▶ _EXERCISE_
Set down exactly the lines in the records below that run from the line with "345C132 379 214" to the line with "390V380L126 385 128", inclusive, and nothing more.

▶ _RECORDS SHOWN_
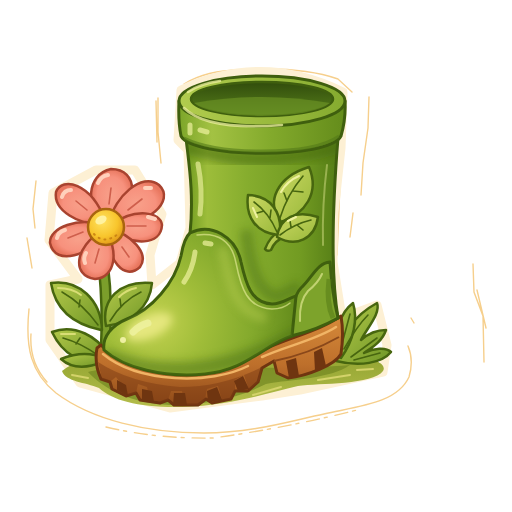
<!DOCTYPE html>
<html lang="en">
<head>
<meta charset="utf-8">
<title>Garden boot sticker</title>
<style>
:root{--paper:#fff;--outline:#3f5f0e;--leaf-line:#47660f;--petal:#f7907c;--petal-line:#a8432f;--sole-line:#6f3510;--trim:#f6cf8c;--glow:#fdf0d4;--shine:#eff2a0}
html,body{margin:0;width:512px;height:512px;overflow:hidden;background:var(--paper)}
svg{display:block}
.trim{fill:none;stroke:var(--trim);stroke-width:1.4;stroke-linecap:round}
.glow{fill:none;stroke:var(--glow);stroke-width:9;stroke-linejoin:round}
.boot{stroke:var(--outline);stroke-width:3;stroke-linejoin:round}
.seam{fill:none;stroke:var(--outline);stroke-width:2.5;stroke-linecap:round}
.leaf{fill:url(#leafFill);stroke:var(--leaf-line);stroke-width:2.5;stroke-linejoin:round}
.vein{fill:none;stroke:var(--leaf-line);stroke-width:1.6;stroke-linecap:round}
.petal{fill:url(#petalFill);stroke:var(--petal-line);stroke-width:2.5}
.crease{fill:none;stroke:#cf5f4c;stroke-width:1.6;stroke-linecap:round}
.sole{fill:url(#soleFill);stroke:var(--sole-line);stroke-width:3;stroke-linejoin:round}
.shine{fill:none;stroke:var(--shine);stroke-linecap:round}
</style>
</head>
<body>
<svg width="512" height="512" viewBox="0 0 512 512" role="img" aria-label="Green rubber boot with a pink flower, leaves and grass">
<defs>
<linearGradient id="shaftFill"><stop offset="0" stop-color="#6f9a20"/><stop offset=".14" stop-color="#9dbd3a"/><stop offset=".4" stop-color="#86ad2e"/><stop offset=".75" stop-color="#729b22"/><stop offset="1" stop-color="#557d16"/></linearGradient>
<linearGradient id="rimFill"><stop offset="0" stop-color="#7ca529"/><stop offset=".2" stop-color="#a3c243"/><stop offset=".55" stop-color="#83aa2c"/><stop offset="1" stop-color="#648c1b"/></linearGradient>
<linearGradient id="lipFill"><stop offset="0" stop-color="#b2cc4e"/><stop offset="1" stop-color="#85ab2f"/></linearGradient>
<linearGradient id="insideFill" x2="0" y2="1"><stop offset="0" stop-color="#314d0c"/><stop offset="1" stop-color="#58801c"/></linearGradient>
<radialGradient id="toeFill" gradientUnits="userSpaceOnUse" cx="155" cy="322" r="140"><stop offset="0" stop-color="#c3d250"/><stop offset=".35" stop-color="#a0bd39"/><stop offset=".7" stop-color="#83a92c"/><stop offset="1" stop-color="#658d1c"/></radialGradient>
<linearGradient id="soleFill" x2="0" y2="1"><stop offset="0" stop-color="#d68a3a"/><stop offset=".55" stop-color="#bd6f2b"/><stop offset="1" stop-color="#8f4a19"/></linearGradient>
<linearGradient id="leafFill" x2="1" y2="1"><stop offset="0" stop-color="#b4c94a"/><stop offset="1" stop-color="#6f9626"/></linearGradient>
<linearGradient id="badgeFill" x2="1" y2="1"><stop offset="0" stop-color="#ccd963"/><stop offset="1" stop-color="#98b83a"/></linearGradient>
<radialGradient id="petalFill"><stop offset="0" stop-color="#f8a08a"/><stop offset=".7" stop-color="#f7917d"/><stop offset="1" stop-color="#e9775f"/></radialGradient>
<radialGradient id="coreFill" cx=".4" cy=".35" r=".7"><stop offset="0" stop-color="#ffe261"/><stop offset=".6" stop-color="#f8c52c"/><stop offset="1" stop-color="#df9316"/></radialGradient>
<linearGradient id="groundFill" x2="0" y2="1"><stop offset="0" stop-color="#8fa22e"/><stop offset="1" stop-color="#b4bd4b"/></linearGradient>
<filter id="soft" x="-40%" y="-40%" width="180%" height="180%"><feGaussianBlur stdDeviation="4"/></filter>
<clipPath id="shaftClip"><path d="M186 138C189 165 194 194 190 234L186 300 292 336 338 318C330 270 333 200 338 138Z"/></clipPath>
<clipPath id="toeClip"><path id="toeShape" d="M190 233C211 222 236 237 241 262C246 284 251 303 272 304C282 304 289 298 296 296L292 336C262 346 247 370 205 374C164 378 124 368 104 350C102 337 112 325 127 319C151 310 175 283 181 256Q184 238 190 233Z"/></clipPath>
</defs>

<g id="sticker-trim">
<path class="trim" d="M184 84Q207 70 240 70Q300 66 338 79L352 92M158 98V132L161 163M156 101L157 142M369 97L368 128L363 163L361 195M341 160L337 255M353 213L350 237M36 181L33 209L35 228M27 238L32 268M473 264L474 292L483 316L484 362M477 290L486 328M29 309C25 348 31 373 56 393C92 420 147 433 204 433C252 433 290 421 324 414C360 406 397 403 409 377Q414 360 408 346M31 334Q29 362 47 382M411 318L414 323"/>
<path class="trim" stroke-dasharray="13 5 3 8" d="M106 427Q157 439 213 438Q286 428 361 409"/>
<path class="glow" d="M181 90Q262 52 343 92L341 148 334 212 333 262 342 318 377 305 387 345 383 372 300 390 262 396 170 408 80 383 50 340 50 285 78 279 49 240 53 193 96 170 135 170 162 214 150 255 152 285 180 263 190 228 188 150 178 140Z"/>
</g>

<g id="ground">
<path fill="url(#groundFill)" d="M62 371C80 356 110 356 140 361L330 350C360 354 389 361 383 371C373 385 320 383 298 386C267 393 233 405 182 407C141 408 113 401 99 388C85 382 66 382 62 371Z"/>
<path fill="#6f8420" opacity=".65" d="M88 372C120 362 280 372 350 365C330 379 293 379 266 384C240 397 211 405 170 405C130 403 104 389 88 372Z"/>
<path fill="none" stroke="#d4d36a" stroke-width="2" stroke-linecap="round" d="M72 375L88 378M318 380L350 375M253 395L281 387M357 370L373 369"/>
</g>

<g id="grass-right">
<path class="leaf" d="M336 361C340 337 353 316 377 303C381 313 367 328 361 340C370 332 379 330 386 330C382 342 371 348 364 353C374 348 386 347 391 352C382 363 360 367 336 361Z"/>
<path class="leaf" d="M337 356C334 330 341 312 353 303C358 319 354 340 341 358Z"/>
<path class="vein" d="M344 349Q357 326 368 315M351 357L377 338M354 360L380 353M342 344L350 314"/>
</g>

<g id="flower">
<path fill="#7b9e2b" stroke="#47660f" stroke-width="2.5" d="M99 268Q103 308 101 348L109 350Q113 305 108 266Z"/>
<path class="leaf" d="M101 330C82 326 56 315 51 283C79 279 101 300 102 330Z"/>
<path class="leaf" d="M106 326C101 300 119 280 152 283C150 307 131 323 106 326Z"/>
<path class="leaf" d="M101 360C82 365 63 355 52 332C75 323 99 338 106 353Z"/>
<path class="leaf" d="M103 362C88 368 72 369 61 359C76 353 90 352 104 358Z"/>
<path class="vein" d="M62 292Q83 304 98 325M110 321Q122 301 141 292M63 338Q81 343 99 356M79 307L80 300M121 307L120 299M76 344L80 338"/>
<path fill="none" stroke="#d9de75" stroke-width="2" stroke-linecap="round" d="M58 288Q72 288 81 295M119 297Q126 290 136 288M61 334L75 334"/>
<g id="petals">
<path class="petal" d="M105 222C85 210 86 174 111 169C139 169 139 205 112 222Z"/>
<path class="petal" d="M101 224C80 225 53 211 56 192C62 176 91 183 105 220Z"/>
<path class="petal" d="M110 221C114 198 142 171 159 185C176 201 147 226 112 226Z"/>
<path class="petal" d="M101 225C80 217 49 227 50 243C55 267 91 256 106 230Z"/>
<path class="petal" d="M111 225C135 207 161 212 162 225C161 246 132 246 112 230Z"/>
<path class="petal" d="M110 229C130 234 150 253 140 267C124 282 107 258 108 234Z"/>
<path class="petal" d="M105 231C119 249 116 278 95 279C71 276 75 246 102 231Z"/>
</g>
<path class="crease" d="M109 204L111 188M87 210L76 201M128 210L142 199M83 232L68 238M127 226L146 226M122 247L129 257M99 249L95 263"/>
<path fill="none" stroke="#ffd0bb" stroke-width="4" stroke-linecap="round" d="M98 183Q101 176 108 175M62 197Q64 190 71 190M145 188L151 188M57 238Q58 232 65 230M148 217L155 219M85 263Q83 258 86 253"/>
<circle cx="106" cy="227" r="18" fill="url(#coreFill)" stroke="#a9650f" stroke-width="2.5"/>
<ellipse cx="101" cy="220" rx="6" ry="4" fill="#fff2a0" transform="rotate(-28 101 220)"/>
<path fill="none" stroke="#cc8614" stroke-width="2" stroke-linecap="round" stroke-dasharray="1 5" d="M94 234Q104 245 118 234"/>
</g>

<g id="boot">
<g id="sole">
<path class="sole" d="M101 345C132 379 214 383 250 358C277 339 313 335 341 316Q344 333 341 354C335 365 307 376 288 378L277 373 274 361 262 368 258 382 248 391 235 391 231 399 212 403 206 399 198 405 174 405 168 400 160 403 140 400 136 393 126 396 112 389 110 382 101 379Q94 364 97 348Z"/>
<path fill="#7e3d15" d="M111 381L116 377 122 385 126 395 136 393 138 384 147 387 150 399 160 402 168 400 171 391 182 391 185 405 199 405 205 399 207 389 218 386 222 400 231 399 235 390 235 380 244 375 249 390 260 380 262 367Q222 387 180 387Q130 383 98 362L102 379Z" opacity=".5"/>
<path fill="#6f3510" d="M117 390V380L126 385 128 396ZM142 400V389L152 391 154 402ZM173 405L174 393H185L187 405ZM208 402L207 391 217 387 222 400ZM238 391L234 381 243 376 249 389ZM289 378L286 361 296 358 299 376ZM315 371L314 352 322 348 326 366Z"/>
<path fill="none" stroke="#f1b465" stroke-width="2.5" stroke-linecap="round" d="M103 354C138 383 211 385 248 366M262 357C286 346 316 340 336 327"/>
<path fill="none" stroke="#8a481a" stroke-width="2" d="M274 361Q309 354 339 337"/>
</g>
<g id="shaft">
<path class="boot" fill="url(#shaftFill)" d="M186 138C189 165 194 194 190 234L186 300 292 336 338 318C330 270 333 200 338 138Z"/>
<g clip-path="url(#shaftClip)">
<path d="M184 146Q262 172 342 145" fill="none" stroke="#476b10" stroke-width="14" opacity=".6" filter="url(#soft)"/>
<path d="M246 230Q252 294 278 297L300 286" fill="none" stroke="#4d7313" stroke-width="12" opacity=".5" filter="url(#soft)"/>
<path class="shine" stroke-width="5" opacity=".65" d="M198 164Q203 190 200 214"/>
<path class="shine" stroke-width="2" opacity=".4" d="M327 165Q322 205 323 245"/>
</g>
</g>
<g id="heel-patch">
<path class="boot" fill="#7da32b" d="M291 336Q291 298 301 288C312 278 317 263 330 262Q332 293 338 318Q317 330 291 336Z"/>
<path class="shine" stroke-width="2" opacity=".6" d="M300 321Q299 301 308 291Q318 283 322 274"/>
<path d="M329 279Q326 303 333 318" fill="none" stroke="#587e17" stroke-width="5" opacity=".6"/>
</g>
<g id="toe">
<use href="#toeShape" class="boot" fill="url(#toeFill)"/>
<g clip-path="url(#toeClip)">
<path d="M104 355Q196 392 300 332" fill="none" stroke="#4f7414" stroke-width="14" opacity=".55" filter="url(#soft)"/>
<path d="M222 247C230 286 236 312 266 318" fill="none" stroke="#b6cc50" stroke-width="9" opacity=".55" filter="url(#soft)"/>
<ellipse cx="149" cy="327" rx="25" ry="11" fill="#e5e77e" transform="rotate(-24 149 327)" filter="url(#soft)"/>
<path class="shine" stroke-width="7" opacity=".85" d="M133 332Q140 325 148 323"/>
<path class="shine" stroke-width="5" opacity=".7" d="M195 252Q193 269 184 282M205 243L211 244"/>
<circle cx="123" cy="340" r="3" fill="#eef0a2"/>
</g>
<path class="shine" stroke-width="1.5" opacity=".6" d="M197 235Q230 231 236 263C241 288 247 308 272 309Q283 309 290 303"/>
</g>
<g id="rim">
<path class="boot" fill="url(#rimFill)" d="M179 101Q178 121 181 136C192 158 329 160 341 136Q346 119 345 101Z"/>
<ellipse class="boot" cx="262" cy="101" rx="83" ry="25" fill="url(#lipFill)"/>
<ellipse cx="262" cy="99" rx="71" ry="17" fill="url(#insideFill)" stroke="#3f5f0e" stroke-width="2.5"/>
<path fill="#719827" opacity=".6" d="M194 103Q262 91 330 103Q315 115 262 116Q209 115 194 103Z"/>
<path class="shine" stroke-width="2.5" opacity=".75" d="M184 108C202 126 244 128 282 125M188 92Q199 84 220 81"/>
<path class="shine" stroke-width="5" opacity=".7" d="M190 125V133M200 130L207 132"/>
<path d="M184 138Q211 151 262 151Q318 151 339 136" fill="none" stroke="#547a18" stroke-width="3" opacity=".6"/>
</g>
<g id="leaf-badge" fill="url(#badgeFill)" stroke="#47660f" stroke-width="2.5" stroke-linejoin="round">
<path d="M265 249Q270 236 280 231L285 237Q275 240 271 250Q267 252 265 249Z"/>
<path d="M279 218C267 203 276 177 309 167C320 193 305 214 281 222Z"/>
<path d="M278 235C257 233 245 218 248 195C271 196 282 212 280 234Z"/>
<path d="M277 237C280 217 296 210 318 217C315 239 296 248 277 237Z"/>
<path class="vein" d="M280 218Q287 195 303 176M277 232Q269 213 254 202M280 235Q294 224 311 220M287 201L284 193M293 191L303 192M270 218L271 210M264 211L257 213M291 227L290 221M297 225L303 230"/>
<path class="shine" stroke-width="2" d="M281 192Q287 181 299 176M253 208L257 217M288 221L296 217"/>
</g>
</g>
</svg>
</body>
</html>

▶ _REPLY TO THE TASK_
<path class="sole" d="M101 345C132 379 214 383 250 358C277 339 313 335 341 316Q344 333 341 354C335 365 307 376 288 378L277 373 274 361 262 368 258 382 248 391 235 391 231 399 212 403 206 399 198 405 174 405 168 400 160 403 140 400 136 393 126 396 112 389 110 382 101 379Q94 364 97 348Z"/>
<path fill="#7e3d15" d="M111 381L116 377 122 385 126 395 136 393 138 384 147 387 150 399 160 402 168 400 171 391 182 391 185 405 199 405 205 399 207 389 218 386 222 400 231 399 235 390 235 380 244 375 249 390 260 380 262 367Q222 387 180 387Q130 383 98 362L102 379Z" opacity=".5"/>
<path fill="#6f3510" d="M117 390V380L126 385 128 396ZM142 400V389L152 391 154 402ZM173 405L174 393H185L187 405ZM208 402L207 391 217 387 222 400ZM238 391L234 381 243 376 249 389ZM289 378L286 361 296 358 299 376ZM315 371L314 352 322 348 326 366Z"/>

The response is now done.